▶ Work request: From the records below, copy every line that contains the word "none".

(Stored items from a collection)
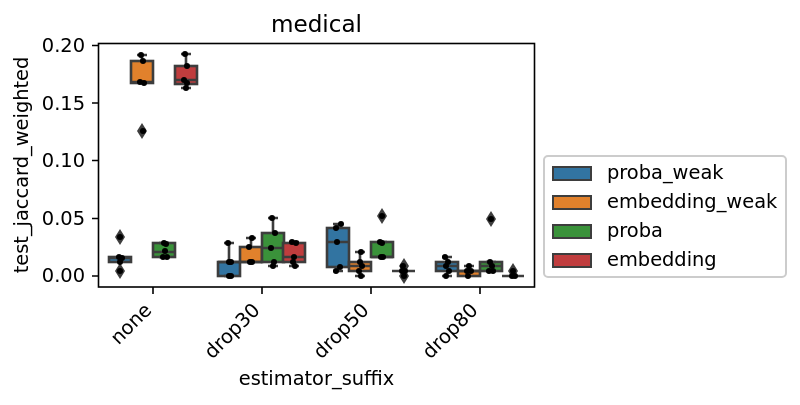
<!DOCTYPE html>
<html lang="en">
<head>
<meta charset="utf-8">
<title>medical</title>
<style>
:root {
  --paper: #fff;
  --ink: #000;
  --edge: #3d3d3d;
  --legend-border: #ccc;
  --proba-weak: #3274a1;
  --embedding-weak: #e1812c;
  --proba: #3a923a;
  --embedding: #c03d3e;
}
* { box-sizing: border-box; margin: 0; padding: 0; }
html, body { width: 800px; height: 405px; overflow: hidden; background: var(--paper); }
.chart {
  position: relative; width: 800px; height: 405px; overflow: hidden;
  color: var(--ink); font: 19.4px/20px "DejaVu Sans", sans-serif; white-space: nowrap;
}
.title, .x-label { position: absolute; left: 98px; width: 437px; text-align: center; }
.title { top: 10px; font-size: 23.1px; font-weight: 400; line-height: 28px; }
.x-label { top: 369px; }
.y-label {
  position: absolute; left: 22px; top: 165px;
  transform: translate(-50%, -50%) rotate(-90deg);
}
.y-ticks {
  position: absolute; left: 20px; top: 36px; width: 65px; height: 250px;
  display: flex; flex-direction: column; justify-content: space-between;
  text-align: right; list-style: none;
}
.x-ticks {
  position: absolute; left: 98px; top: 297px; width: 436px;
  display: grid; grid-template-columns: repeat(4, 109px); list-style: none;
}
.x-ticks li { display: flex; justify-content: flex-end; padding-right: 59px; }
.x-ticks span { transform: rotate(-45deg); transform-origin: right center; }
.legend {
  position: absolute; left: 543px; top: 155px; width: 244px; height: 123px;
  display: flex; flex-direction: column; gap: 9px; padding: 6px 0 0 7px;
  border: 2px solid var(--legend-border); border-radius: 5px; list-style: none;
}
.legend li { display: flex; align-items: center; gap: 15px; }
.swatch { width: 40px; height: 15px; border: 2px solid var(--edge); background: var(--fill); }
.proba-weak { --fill: var(--proba-weak); }
.embedding-weak { --fill: var(--embedding-weak); }
.proba { --fill: var(--proba); }
.embedding { --fill: var(--embedding); }
.plot { position: absolute; inset: 0; }
.axes { fill: none; stroke: var(--ink); stroke-width: 1.6; }
.boxes { stroke: var(--edge); stroke-width: 2.6; }
.boxes rect { fill: var(--fill); }
.boxes path { fill: none; }
.outliers { fill: var(--edge); }
.points { fill: var(--ink); }
</style>
</head>
<body>
<main class="chart">
  <svg class="plot" width="800" height="405" viewBox="0 0 800 405" role="img" aria-label="Box plot of test_jaccard_weighted by estimator_suffix">
    <defs>
      <path id="outlier" d="M0-8 5 0 0 8-5 0Z"/>
      <circle id="dot" r="3"/>
    </defs>

    <g class="boxes">
      <g class="proba-weak">
        <g transform="translate(120)"><rect x="-11" y="257" width="22" height="5"/><path d="M-11 258H11"/></g>
        <g transform="translate(229)"><rect x="-11" y="262" width="22" height="14"/><path d="M0 262V243M-5 243H5M-11 262H11M-5 276H5"/></g>
        <g transform="translate(338)"><rect x="-11" y="228" width="22" height="39"/><path d="M0 228V224M-5 224H5M-11 242H11M0 267V271M-5 271H5"/></g>
        <g transform="translate(447)"><rect x="-11" y="262" width="22" height="9"/><path d="M0 262V257M-5 257H5M-11 266H11M0 271V276M-5 276H5"/></g>
      </g>
      <g class="embedding-weak">
        <g transform="translate(142)"><rect x="-11" y="61" width="22" height="22"/><path d="M0 61V55M-5 55H5M-11 82H11"/></g>
        <g transform="translate(251)"><rect x="-11" y="247" width="22" height="15"/><path d="M0 247V238M-5 238H5M-11 262H11"/></g>
        <g transform="translate(360)"><rect x="-11" y="262" width="22" height="9"/><path d="M0 262V252M-5 252H5M-11 266H11M0 271V276M-5 276H5"/></g>
        <g transform="translate(469)"><rect x="-11" y="271" width="22" height="5"/><path d="M0 271V266M-5 266H5M-11 271H11"/></g>
      </g>
      <g class="proba">
        <g transform="translate(164)"><rect x="-11" y="243" width="22" height="14"/><path d="M-5 243H5M-11 252H11M-5 257H5"/></g>
        <g transform="translate(273)"><rect x="-11" y="233" width="22" height="29"/><path d="M0 233V218M-5 218H5M-11 248H11M0 262V266M-5 266H5"/></g>
        <g transform="translate(382)"><rect x="-11" y="242" width="22" height="15"/><path d="M-5 242H5M-11 257H11"/></g>
        <g transform="translate(491)"><rect x="-11" y="262" width="22" height="9"/><path d="M-5 262H5M-11 266H11M-5 271H5"/></g>
      </g>
      <g class="embedding">
        <g transform="translate(186)"><rect x="-11" y="66" width="22" height="18"/><path d="M0 66V54M-5 54H5M-11 80H11M0 84V88M-5 88H5"/></g>
        <g transform="translate(294)"><rect x="-11" y="243" width="22" height="19"/><path d="M-5 242H5M-11 257H11M0 262V266M-5 266H5"/></g>
        <path d="M392 271H415M502 276H524"/>
      </g>
    </g>

    <g class="outliers">
      <use href="#outlier" x="120" y="237"/><use href="#outlier" x="120" y="271"/>
      <use href="#outlier" x="142" y="131"/>
      <use href="#outlier" x="382" y="216"/>
      <use href="#outlier" x="404" y="266"/><use href="#outlier" x="404" y="276"/>
      <use href="#outlier" x="491" y="219"/>
      <use href="#outlier" x="513" y="271"/>
    </g>

    <g class="points">
      <use href="#dot" x="120" y="237"/><use href="#dot" x="119" y="257"/><use href="#dot" x="122" y="258"/><use href="#dot" x="120" y="262"/><use href="#dot" x="120" y="271"/>
      <use href="#dot" x="141" y="55"/><use href="#dot" x="143" y="61"/><use href="#dot" x="140" y="82"/><use href="#dot" x="144" y="83"/><use href="#dot" x="143" y="131"/>
      <use href="#dot" x="164" y="243"/><use href="#dot" x="166" y="244"/><use href="#dot" x="165" y="251"/><use href="#dot" x="163" y="257"/><use href="#dot" x="167" y="257"/>
      <use href="#dot" x="185" y="54"/><use href="#dot" x="187" y="66"/><use href="#dot" x="184" y="80"/><use href="#dot" x="187" y="83"/><use href="#dot" x="186" y="88"/>
      <use href="#dot" x="228" y="243"/><use href="#dot" x="229" y="262"/><use href="#dot" x="231" y="262"/><use href="#dot" x="229" y="276"/><use href="#dot" x="231" y="276"/>
      <use href="#dot" x="252" y="238"/><use href="#dot" x="249" y="247"/><use href="#dot" x="250" y="262"/><use href="#dot" x="252" y="262"/>
      <use href="#dot" x="272" y="218"/><use href="#dot" x="275" y="233"/><use href="#dot" x="271" y="248"/><use href="#dot" x="274" y="262"/><use href="#dot" x="273" y="266"/>
      <use href="#dot" x="292" y="242"/><use href="#dot" x="296" y="243"/><use href="#dot" x="294" y="257"/><use href="#dot" x="293" y="262"/><use href="#dot" x="295" y="266"/>
      <use href="#dot" x="341" y="224"/><use href="#dot" x="336" y="228"/><use href="#dot" x="337" y="242"/><use href="#dot" x="340" y="267"/><use href="#dot" x="336" y="271"/>
      <use href="#dot" x="361" y="252"/><use href="#dot" x="360" y="262"/><use href="#dot" x="362" y="266"/><use href="#dot" x="359" y="271"/><use href="#dot" x="361" y="276"/>
      <use href="#dot" x="382" y="216"/><use href="#dot" x="380" y="242"/><use href="#dot" x="382" y="243"/><use href="#dot" x="381" y="257"/><use href="#dot" x="383" y="257"/>
      <use href="#dot" x="403" y="266"/><use href="#dot" x="402" y="271"/><use href="#dot" x="405" y="271"/><use href="#dot" x="404" y="276"/>
      <use href="#dot" x="445" y="257"/><use href="#dot" x="448" y="262"/><use href="#dot" x="446" y="266"/><use href="#dot" x="449" y="271"/><use href="#dot" x="446" y="276"/>
      <use href="#dot" x="469" y="266"/><use href="#dot" x="467" y="271"/><use href="#dot" x="471" y="271"/><use href="#dot" x="468" y="276"/>
      <use href="#dot" x="491" y="219"/><use href="#dot" x="490" y="262"/><use href="#dot" x="492" y="266"/><use href="#dot" x="489" y="271"/><use href="#dot" x="493" y="271"/>
      <use href="#dot" x="513" y="271"/><use href="#dot" x="512" y="276"/><use href="#dot" x="515" y="276"/>
    </g>

    <g class="axes">
      <rect x="98.5" y="43.5" width="436" height="243.5"/>
      <path d="M92 45.5h6M92 103h6M92 160.5h6M92 218.5h6M92 276h6M153 287v7M262 287v7M371 287v7M480 287v7"/>
    </g>
  </svg>

  <h1 class="title">medical</h1>
  <p class="y-label">test_jaccard_weighted</p>
  <ol class="y-ticks">
    <li>0.20</li><li>0.15</li><li>0.10</li><li>0.05</li><li>0.00</li>
  </ol>
  <ol class="x-ticks">
    <li><span>none</span></li><li><span>drop30</span></li><li><span>drop50</span></li><li><span>drop80</span></li>
  </ol>
  <p class="x-label">estimator_suffix</p>

  <ul class="legend">
    <li><span class="swatch proba-weak"></span>proba_weak</li>
    <li><span class="swatch embedding-weak"></span>embedding_weak</li>
    <li><span class="swatch proba"></span>proba</li>
    <li><span class="swatch embedding"></span>embedding</li>
  </ul>
</main>
</body>
</html>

▶ Exercise result:
  text-align: right; list-style: none;
  display: grid; grid-template-columns: repeat(4, 109px); list-style: none;
  border: 2px solid var(--legend-border); border-radius: 5px; list-style: none;
.axes { fill: none; stroke: var(--ink); stroke-width: 1.6; }
.boxes path { fill: none; }
    <li><span>none</span></li><li><span>drop30</span></li><li><span>drop50</span></li><li><span>drop80</span></li>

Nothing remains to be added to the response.